# [What the exercise asks]
Wherever the word "body" turns up in a line of the entries, copy that line.

(Stored dataset items)
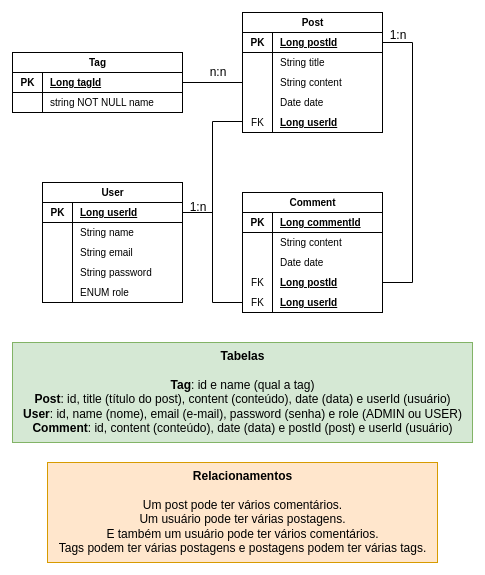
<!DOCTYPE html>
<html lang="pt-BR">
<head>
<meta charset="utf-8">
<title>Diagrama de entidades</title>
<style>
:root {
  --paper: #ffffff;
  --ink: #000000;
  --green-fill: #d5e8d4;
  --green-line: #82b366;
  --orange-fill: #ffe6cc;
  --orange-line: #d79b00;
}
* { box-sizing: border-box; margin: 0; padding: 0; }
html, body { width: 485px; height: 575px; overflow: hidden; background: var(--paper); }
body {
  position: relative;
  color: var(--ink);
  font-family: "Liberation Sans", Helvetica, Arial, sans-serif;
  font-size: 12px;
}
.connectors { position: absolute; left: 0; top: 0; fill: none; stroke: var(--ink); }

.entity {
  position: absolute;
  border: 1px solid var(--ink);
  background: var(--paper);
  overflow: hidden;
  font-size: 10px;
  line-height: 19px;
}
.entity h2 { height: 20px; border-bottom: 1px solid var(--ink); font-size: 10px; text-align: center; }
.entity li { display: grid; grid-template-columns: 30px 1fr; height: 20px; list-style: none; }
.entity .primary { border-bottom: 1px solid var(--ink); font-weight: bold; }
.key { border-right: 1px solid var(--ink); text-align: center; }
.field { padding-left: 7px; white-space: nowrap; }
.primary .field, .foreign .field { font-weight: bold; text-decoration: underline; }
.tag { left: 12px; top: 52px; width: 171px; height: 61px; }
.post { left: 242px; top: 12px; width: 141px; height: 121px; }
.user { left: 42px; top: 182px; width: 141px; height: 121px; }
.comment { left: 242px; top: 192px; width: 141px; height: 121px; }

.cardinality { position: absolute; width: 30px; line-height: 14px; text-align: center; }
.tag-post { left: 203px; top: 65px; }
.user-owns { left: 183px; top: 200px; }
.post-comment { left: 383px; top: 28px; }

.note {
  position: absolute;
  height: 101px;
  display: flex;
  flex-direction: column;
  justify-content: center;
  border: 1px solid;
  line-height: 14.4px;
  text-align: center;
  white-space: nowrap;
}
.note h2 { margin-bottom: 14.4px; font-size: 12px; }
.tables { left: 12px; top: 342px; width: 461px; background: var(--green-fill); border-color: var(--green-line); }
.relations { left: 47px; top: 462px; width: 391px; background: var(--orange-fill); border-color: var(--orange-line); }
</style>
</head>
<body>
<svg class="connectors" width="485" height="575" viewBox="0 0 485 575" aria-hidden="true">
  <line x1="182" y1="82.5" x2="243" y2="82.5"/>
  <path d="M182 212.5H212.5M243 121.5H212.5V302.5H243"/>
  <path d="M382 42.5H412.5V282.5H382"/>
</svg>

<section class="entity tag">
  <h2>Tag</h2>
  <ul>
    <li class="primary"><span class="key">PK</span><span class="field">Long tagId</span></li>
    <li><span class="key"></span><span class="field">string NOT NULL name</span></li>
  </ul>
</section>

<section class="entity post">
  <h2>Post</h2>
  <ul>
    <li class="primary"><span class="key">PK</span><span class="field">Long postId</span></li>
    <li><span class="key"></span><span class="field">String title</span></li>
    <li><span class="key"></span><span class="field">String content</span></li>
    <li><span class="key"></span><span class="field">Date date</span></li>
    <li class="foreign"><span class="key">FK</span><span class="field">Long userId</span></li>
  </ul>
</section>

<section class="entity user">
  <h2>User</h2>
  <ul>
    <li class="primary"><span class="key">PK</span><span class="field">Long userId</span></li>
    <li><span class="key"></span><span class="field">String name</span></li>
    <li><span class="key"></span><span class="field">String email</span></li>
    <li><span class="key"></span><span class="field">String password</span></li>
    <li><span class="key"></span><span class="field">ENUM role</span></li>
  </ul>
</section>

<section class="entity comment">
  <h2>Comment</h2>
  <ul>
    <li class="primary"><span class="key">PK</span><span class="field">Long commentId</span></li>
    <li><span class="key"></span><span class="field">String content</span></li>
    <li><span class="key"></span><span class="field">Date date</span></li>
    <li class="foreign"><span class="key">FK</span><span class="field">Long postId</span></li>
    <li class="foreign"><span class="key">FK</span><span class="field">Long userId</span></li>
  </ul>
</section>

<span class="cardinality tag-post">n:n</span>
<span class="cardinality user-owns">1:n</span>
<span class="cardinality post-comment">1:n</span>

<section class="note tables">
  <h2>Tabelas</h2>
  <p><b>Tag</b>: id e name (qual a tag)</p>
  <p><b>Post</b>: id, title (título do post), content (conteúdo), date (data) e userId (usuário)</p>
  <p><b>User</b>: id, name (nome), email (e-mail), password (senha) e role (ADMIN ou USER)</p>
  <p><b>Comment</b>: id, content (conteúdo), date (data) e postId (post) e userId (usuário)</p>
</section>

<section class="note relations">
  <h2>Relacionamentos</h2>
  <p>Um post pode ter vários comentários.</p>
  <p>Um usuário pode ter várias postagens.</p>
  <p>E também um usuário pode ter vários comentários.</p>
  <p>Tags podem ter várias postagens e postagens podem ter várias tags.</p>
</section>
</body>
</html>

* * *

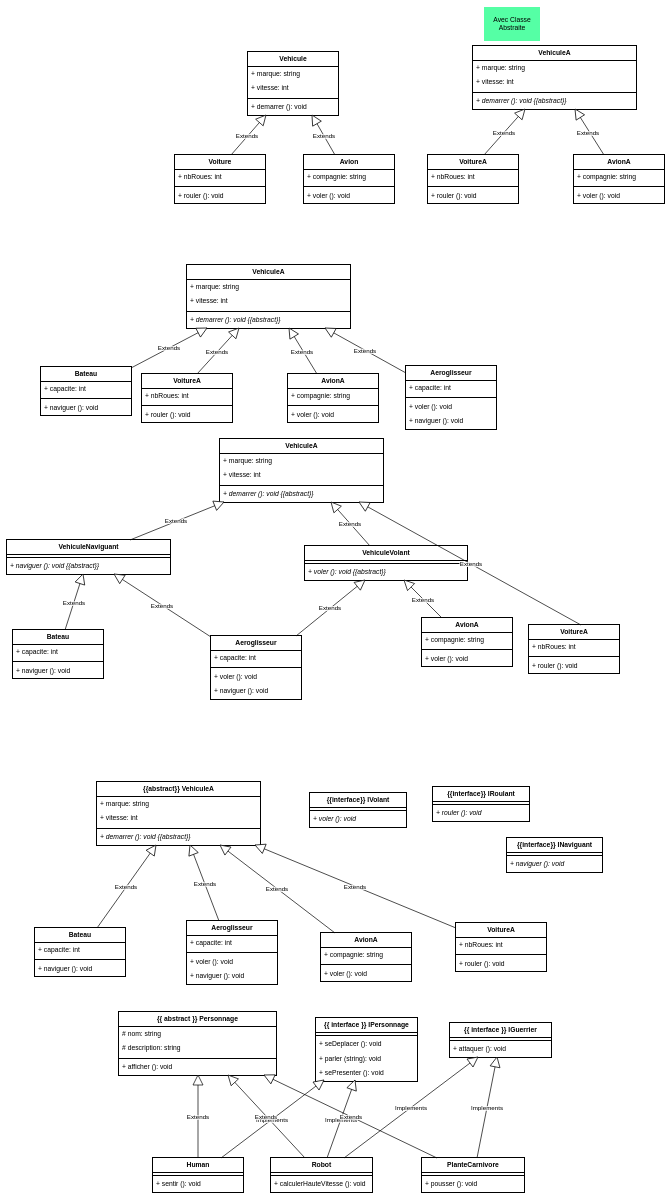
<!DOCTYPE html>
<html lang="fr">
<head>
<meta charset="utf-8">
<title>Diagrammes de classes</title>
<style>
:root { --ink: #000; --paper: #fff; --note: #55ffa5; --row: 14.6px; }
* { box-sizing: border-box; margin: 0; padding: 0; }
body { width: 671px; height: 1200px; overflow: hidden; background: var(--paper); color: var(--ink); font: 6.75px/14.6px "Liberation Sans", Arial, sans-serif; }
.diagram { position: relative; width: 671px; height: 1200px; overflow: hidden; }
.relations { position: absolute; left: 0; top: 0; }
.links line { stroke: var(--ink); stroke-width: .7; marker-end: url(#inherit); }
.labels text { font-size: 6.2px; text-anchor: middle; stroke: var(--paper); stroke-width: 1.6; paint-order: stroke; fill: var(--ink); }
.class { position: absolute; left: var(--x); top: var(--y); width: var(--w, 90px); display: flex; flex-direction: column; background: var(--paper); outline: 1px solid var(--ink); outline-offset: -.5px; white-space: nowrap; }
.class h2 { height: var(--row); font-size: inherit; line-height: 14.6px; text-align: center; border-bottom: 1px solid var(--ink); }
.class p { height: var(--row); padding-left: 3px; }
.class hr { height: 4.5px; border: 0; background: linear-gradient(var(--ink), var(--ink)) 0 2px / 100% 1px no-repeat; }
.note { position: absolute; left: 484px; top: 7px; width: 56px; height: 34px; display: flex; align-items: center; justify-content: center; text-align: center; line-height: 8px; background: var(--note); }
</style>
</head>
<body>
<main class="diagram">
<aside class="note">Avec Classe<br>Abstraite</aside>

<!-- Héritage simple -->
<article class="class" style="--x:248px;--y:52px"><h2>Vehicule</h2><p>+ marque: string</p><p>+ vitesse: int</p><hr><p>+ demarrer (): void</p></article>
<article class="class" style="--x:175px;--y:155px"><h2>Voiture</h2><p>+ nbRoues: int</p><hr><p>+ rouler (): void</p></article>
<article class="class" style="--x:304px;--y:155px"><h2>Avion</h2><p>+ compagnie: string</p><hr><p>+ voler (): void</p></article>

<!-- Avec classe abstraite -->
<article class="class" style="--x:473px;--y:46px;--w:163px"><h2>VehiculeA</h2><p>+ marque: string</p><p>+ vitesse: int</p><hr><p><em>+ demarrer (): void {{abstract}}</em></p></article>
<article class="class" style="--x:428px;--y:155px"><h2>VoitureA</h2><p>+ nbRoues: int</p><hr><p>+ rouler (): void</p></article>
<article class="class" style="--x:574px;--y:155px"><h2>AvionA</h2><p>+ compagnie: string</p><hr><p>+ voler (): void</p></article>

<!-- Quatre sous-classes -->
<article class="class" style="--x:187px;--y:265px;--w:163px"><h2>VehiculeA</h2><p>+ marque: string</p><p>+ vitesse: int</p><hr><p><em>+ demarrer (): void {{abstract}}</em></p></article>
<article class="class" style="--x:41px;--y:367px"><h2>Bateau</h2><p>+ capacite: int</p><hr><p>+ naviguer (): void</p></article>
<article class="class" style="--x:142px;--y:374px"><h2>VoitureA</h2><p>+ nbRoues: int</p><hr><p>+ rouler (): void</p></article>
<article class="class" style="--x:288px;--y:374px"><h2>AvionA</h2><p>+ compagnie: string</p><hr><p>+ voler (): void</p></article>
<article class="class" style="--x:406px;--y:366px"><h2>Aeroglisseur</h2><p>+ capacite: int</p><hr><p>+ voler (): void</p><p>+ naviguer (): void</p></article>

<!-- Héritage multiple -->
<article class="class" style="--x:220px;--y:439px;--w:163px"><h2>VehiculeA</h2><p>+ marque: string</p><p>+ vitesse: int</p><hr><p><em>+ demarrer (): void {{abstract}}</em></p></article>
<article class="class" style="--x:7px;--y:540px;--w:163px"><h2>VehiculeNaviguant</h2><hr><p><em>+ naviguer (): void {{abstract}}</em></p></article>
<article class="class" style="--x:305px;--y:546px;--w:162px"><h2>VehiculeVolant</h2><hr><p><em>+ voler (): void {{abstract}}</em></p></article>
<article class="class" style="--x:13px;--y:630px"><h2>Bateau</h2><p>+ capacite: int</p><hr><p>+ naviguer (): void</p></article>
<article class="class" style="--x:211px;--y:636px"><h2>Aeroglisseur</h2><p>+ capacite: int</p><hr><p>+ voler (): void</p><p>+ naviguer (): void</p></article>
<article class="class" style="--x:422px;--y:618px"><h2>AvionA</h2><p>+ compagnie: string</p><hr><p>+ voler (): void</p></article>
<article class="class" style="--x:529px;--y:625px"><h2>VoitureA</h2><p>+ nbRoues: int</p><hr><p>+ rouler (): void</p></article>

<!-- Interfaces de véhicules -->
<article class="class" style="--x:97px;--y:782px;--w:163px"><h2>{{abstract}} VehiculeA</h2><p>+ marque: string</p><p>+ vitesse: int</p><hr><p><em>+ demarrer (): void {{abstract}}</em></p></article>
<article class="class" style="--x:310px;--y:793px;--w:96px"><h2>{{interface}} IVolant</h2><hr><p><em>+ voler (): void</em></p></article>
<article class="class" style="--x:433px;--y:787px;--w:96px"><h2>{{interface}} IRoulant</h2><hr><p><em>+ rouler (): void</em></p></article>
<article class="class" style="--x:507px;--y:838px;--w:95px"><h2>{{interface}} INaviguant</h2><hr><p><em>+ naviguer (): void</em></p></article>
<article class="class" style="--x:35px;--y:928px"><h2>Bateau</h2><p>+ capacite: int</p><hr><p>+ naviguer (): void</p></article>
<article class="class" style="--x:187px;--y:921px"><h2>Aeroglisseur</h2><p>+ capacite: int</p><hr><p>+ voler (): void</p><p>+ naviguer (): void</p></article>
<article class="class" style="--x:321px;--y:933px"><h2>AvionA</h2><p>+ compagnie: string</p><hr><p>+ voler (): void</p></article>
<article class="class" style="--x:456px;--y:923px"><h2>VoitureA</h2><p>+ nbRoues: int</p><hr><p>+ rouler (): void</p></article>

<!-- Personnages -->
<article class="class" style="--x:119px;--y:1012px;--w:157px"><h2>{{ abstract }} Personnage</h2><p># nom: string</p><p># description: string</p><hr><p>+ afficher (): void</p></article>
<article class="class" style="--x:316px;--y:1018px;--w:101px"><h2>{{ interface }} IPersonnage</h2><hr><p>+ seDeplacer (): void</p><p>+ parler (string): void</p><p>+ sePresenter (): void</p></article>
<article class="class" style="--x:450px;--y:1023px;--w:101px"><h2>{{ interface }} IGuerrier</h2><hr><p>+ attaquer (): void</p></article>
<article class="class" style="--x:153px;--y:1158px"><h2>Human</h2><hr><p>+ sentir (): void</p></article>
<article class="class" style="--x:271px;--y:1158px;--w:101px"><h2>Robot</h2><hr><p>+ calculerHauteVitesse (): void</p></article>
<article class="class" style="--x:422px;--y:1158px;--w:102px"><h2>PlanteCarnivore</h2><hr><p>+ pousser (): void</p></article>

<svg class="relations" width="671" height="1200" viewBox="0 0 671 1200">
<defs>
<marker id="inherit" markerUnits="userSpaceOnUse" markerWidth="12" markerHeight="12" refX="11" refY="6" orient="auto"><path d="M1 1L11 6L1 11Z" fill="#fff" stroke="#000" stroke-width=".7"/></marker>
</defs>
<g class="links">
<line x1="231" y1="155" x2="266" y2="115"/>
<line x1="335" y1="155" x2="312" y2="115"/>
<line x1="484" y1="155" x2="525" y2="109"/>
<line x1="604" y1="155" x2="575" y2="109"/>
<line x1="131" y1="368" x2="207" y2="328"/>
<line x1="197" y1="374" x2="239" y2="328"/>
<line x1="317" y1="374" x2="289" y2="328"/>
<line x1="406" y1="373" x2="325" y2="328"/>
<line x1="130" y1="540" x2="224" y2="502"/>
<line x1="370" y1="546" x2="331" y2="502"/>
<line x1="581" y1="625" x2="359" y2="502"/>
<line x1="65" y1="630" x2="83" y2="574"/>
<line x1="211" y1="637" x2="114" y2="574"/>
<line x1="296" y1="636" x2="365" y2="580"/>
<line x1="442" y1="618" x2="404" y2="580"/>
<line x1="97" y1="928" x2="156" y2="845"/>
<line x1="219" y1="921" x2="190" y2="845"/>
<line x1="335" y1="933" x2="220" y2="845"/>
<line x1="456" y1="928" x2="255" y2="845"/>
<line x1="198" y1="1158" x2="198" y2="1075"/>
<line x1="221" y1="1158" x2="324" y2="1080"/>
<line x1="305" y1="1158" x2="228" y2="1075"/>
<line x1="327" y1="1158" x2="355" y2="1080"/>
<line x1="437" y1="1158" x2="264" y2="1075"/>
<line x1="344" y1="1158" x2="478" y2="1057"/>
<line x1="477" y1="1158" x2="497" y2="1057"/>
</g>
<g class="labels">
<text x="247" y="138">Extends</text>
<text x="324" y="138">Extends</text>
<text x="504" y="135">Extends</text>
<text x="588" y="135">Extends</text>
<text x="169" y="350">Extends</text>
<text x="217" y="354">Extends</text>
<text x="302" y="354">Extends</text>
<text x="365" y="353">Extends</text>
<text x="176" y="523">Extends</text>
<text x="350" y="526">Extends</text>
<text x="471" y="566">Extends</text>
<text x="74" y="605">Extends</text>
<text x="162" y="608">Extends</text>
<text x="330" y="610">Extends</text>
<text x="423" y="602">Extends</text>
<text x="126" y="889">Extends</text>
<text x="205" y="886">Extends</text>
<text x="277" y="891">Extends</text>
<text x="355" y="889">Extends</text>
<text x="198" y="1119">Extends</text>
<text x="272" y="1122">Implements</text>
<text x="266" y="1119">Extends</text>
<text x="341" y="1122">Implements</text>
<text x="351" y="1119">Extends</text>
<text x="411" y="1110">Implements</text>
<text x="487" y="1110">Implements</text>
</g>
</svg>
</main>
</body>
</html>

# [The completed task]
html, body { width: 485px; height: 575px; overflow: hidden; background: var(--paper); }
body {
<body>
</body>
body { width: 671px; height: 1200px; overflow: hidden; background: var(--paper); color: var(--ink); font: 6.75px/14.6px "Liberation Sans", Arial, sans-serif; }
<body>
</body>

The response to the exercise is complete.